Thirty years and 30 pounds later, I was making my comeback. I couldn't wait to check out the competition. There they were -- four kids, aged 7 to 13. That's right -- a total of five runners, including me. And I was old enough to be their (youthful) grandfather.
The pressures for obtaining a convenient and comfortable home is still very evident as real estate in Kingston, and many other Canadian college towns, is slowly being exploited to the market imbalance of the newly emerging student housing business.
To try and reach back there, I'm going straight to the source. Not to new books like Joseph Tirella's Tomorrow-Land, but to a dust-blanketed old one. It's one that's been wedged in the back of my shelf since the summer of 1964: The Official Guide to the New York World's Fair.
That's the magic of this city. There's always something to do, something to see, something to hold or taste or smell or read and every reason to be unapologetically enthusiastic about every single moment of it.

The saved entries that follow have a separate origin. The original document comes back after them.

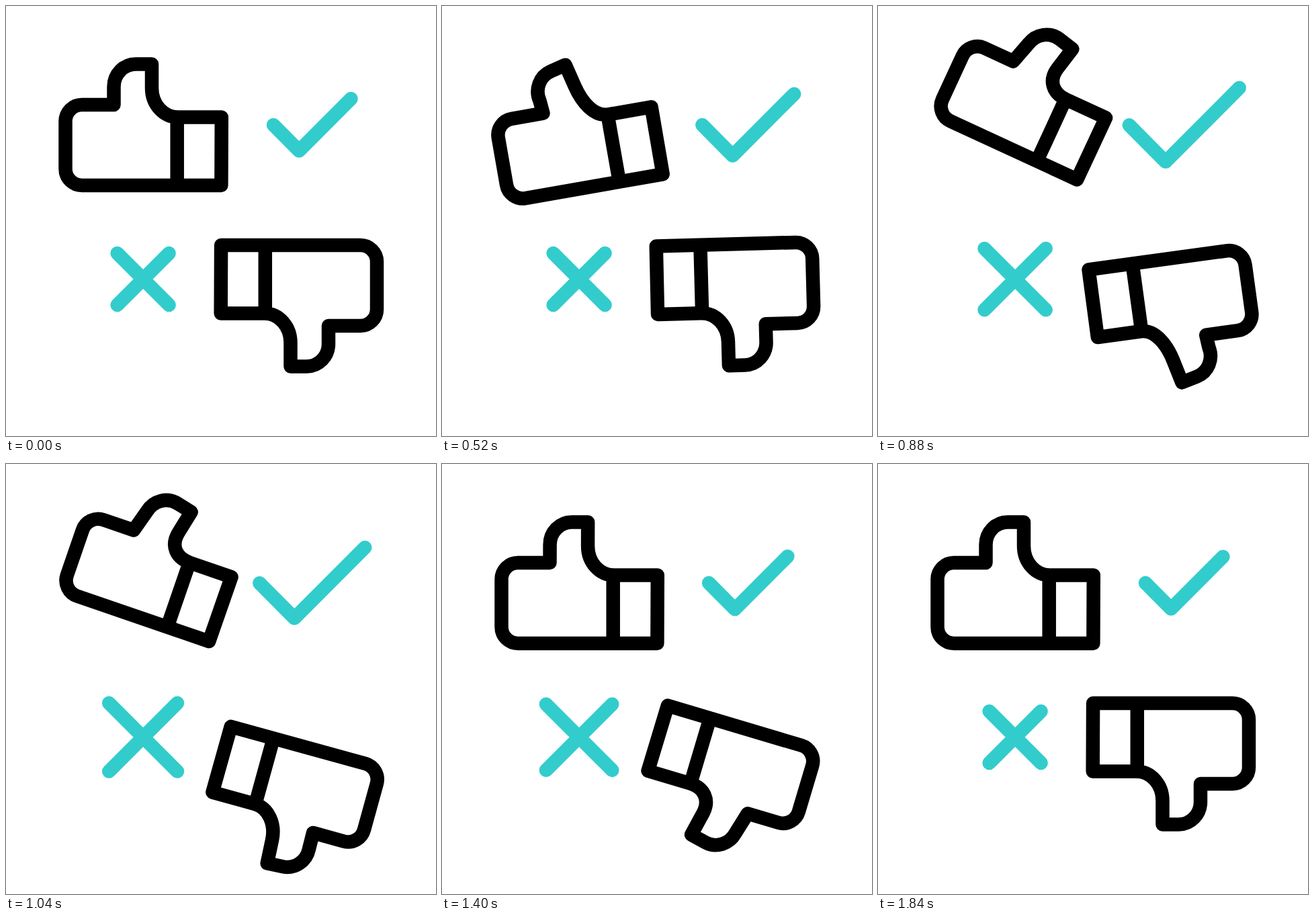
These frames come from a looping animation (640 by 640 pixels, 1960 ms). An HTML page:

```html
<!DOCTYPE html>
<html lang="en">
<head>
<meta charset="utf-8">
<title>Thumbs up, thumbs down</title>
<style>
  html, body { margin: 0; height: 100%; overflow: hidden; background: #fff; }
  svg { display: block; width: 100vw; height: 100vh; }
  path { fill: none; stroke: #000; stroke-width: 20.5; stroke-linecap: round; stroke-linejoin: round; }
  .mark { stroke: #33cccc; vector-effect: non-scaling-stroke; }
</style>
</head>
<body>
<svg viewBox="0 0 640 640">
  <path id="up"/>
  <g transform="rotate(180 320.25 311.5)"><path id="down"/></g>
  <path id="check" class="mark" d="M-57.7 .5L-19.5 39L57.8 -38.5"/>
  <path id="cross" class="mark" d="M-38.5 -38.5L38.5 38.5M38.5 -38.5L-38.5 38.5"/>
</svg>
<script>
const LOOP = 1960, STEP = 40;
const DELAY = 330;      // the lower pair repeats the upper pair's motion this much later
const THUMB_LAG = 80;   // the thumb trails its hand

const set = (id, name, value) => document.getElementById(id).setAttribute(name, value);

// Eased progress from 0 at time a to 1 at time b.
function ease(t, a, b) {
  const x = Math.min(1, Math.max(0, (t - a) / (b - a)));
  return x * x * x * (10 - 15 * x + 6 * x * x);
}

const pulse = (t, start, peak, end) => ease(t, start, peak) - ease(t, peak, end);

// Wind back to low, swing over to high, settle at zero.
const swing = (t, low, high) =>
  low * ease(t, 90, 450) + (high - low) * ease(t, 450, 860) - high * ease(t, 860, 1375);

// Hand outline whose thumb is rotated by the given angle in degrees.
function handPath(bend) {
  const a = bend * Math.PI / 180, c = Math.cos(a), s = Math.sin(a);
  const [px, py] = bend < 0 ? [192, 131] : [194, 160];
  const p = (x, y) => {
    x -= px; y -= py;
    return `${px + c * x - s * y} ${py + s * x + c * y} `;
  };
  return 'M320.8 165.5L320.4 267H113A24.5 24.5 0 0 1 88.5 242.5V171.5A24.5 24.5 0 0 1 113 147H160.5' +
    'L' + p(160.5, 120) + 'C' + p(160.5, 101.5) + p(175, 86.5) + p(193, 86.5) +
    'L' + p(217, 86.5) + 'L' + p(217, 122) + 'C' + p(217, 146) + '234 165.5 256 165.5' +
    'ZM254.7 165.5V267';
}

function drawHand(id, t, lift) {
  const turn = swing(t, -11.3, 24.8);
  const drift = 3 * (turn / 25) ** 2;
  set(id, 'd', handPath(swing(t - THUMB_LAG, -14, 13.5)));
  set(id, 'transform', `translate(${-drift} ${-lift}) rotate(${turn} 320.6 216.2)`);
}

function drawMark(id, t, x, y, growth) {
  const size = 1 + growth * pulse(t, 230, 850, 1513);
  set(id, 'transform', `translate(${x} ${y}) scale(${size})`);
  set(id, 'stroke-width', 20.5);
}

function draw(t) {
  const late = t - DELAY;
  drawHand('up', t, 16 * pulse(t, 80, 480, 1100));
  drawHand('down', late, 36 * pulse(late, 110, 570, 1174));
  drawMark('check', t, 455.7, 176.5, .42);
  drawMark('cross', late, 204.1, 406.6, .35);
}

// Non-scaling strokes are measured in screen pixels, so follow the stage size.
const start = performance.now();
function tick() {
  const t = (performance.now() - start) % LOOP;
  draw(Math.floor(t / STEP) * STEP);
  requestAnimationFrame(tick);
}
tick();
</script>
</body>
</html>
```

Manhattan and its neighboring boroughs are home to some of the world's best restaurants, museums and attractions. But New York is not just a destination. It's also a home. For more than 8 million residents, the city does sleep.
Sister Tesa Fitzgerald is devoted to motherhood. As a nun in the order of Saint Joseph of Brentwood, she lives and works in Queens, running the organization she founded, Hour Children, to serve as a halfway house for women emerging from prison.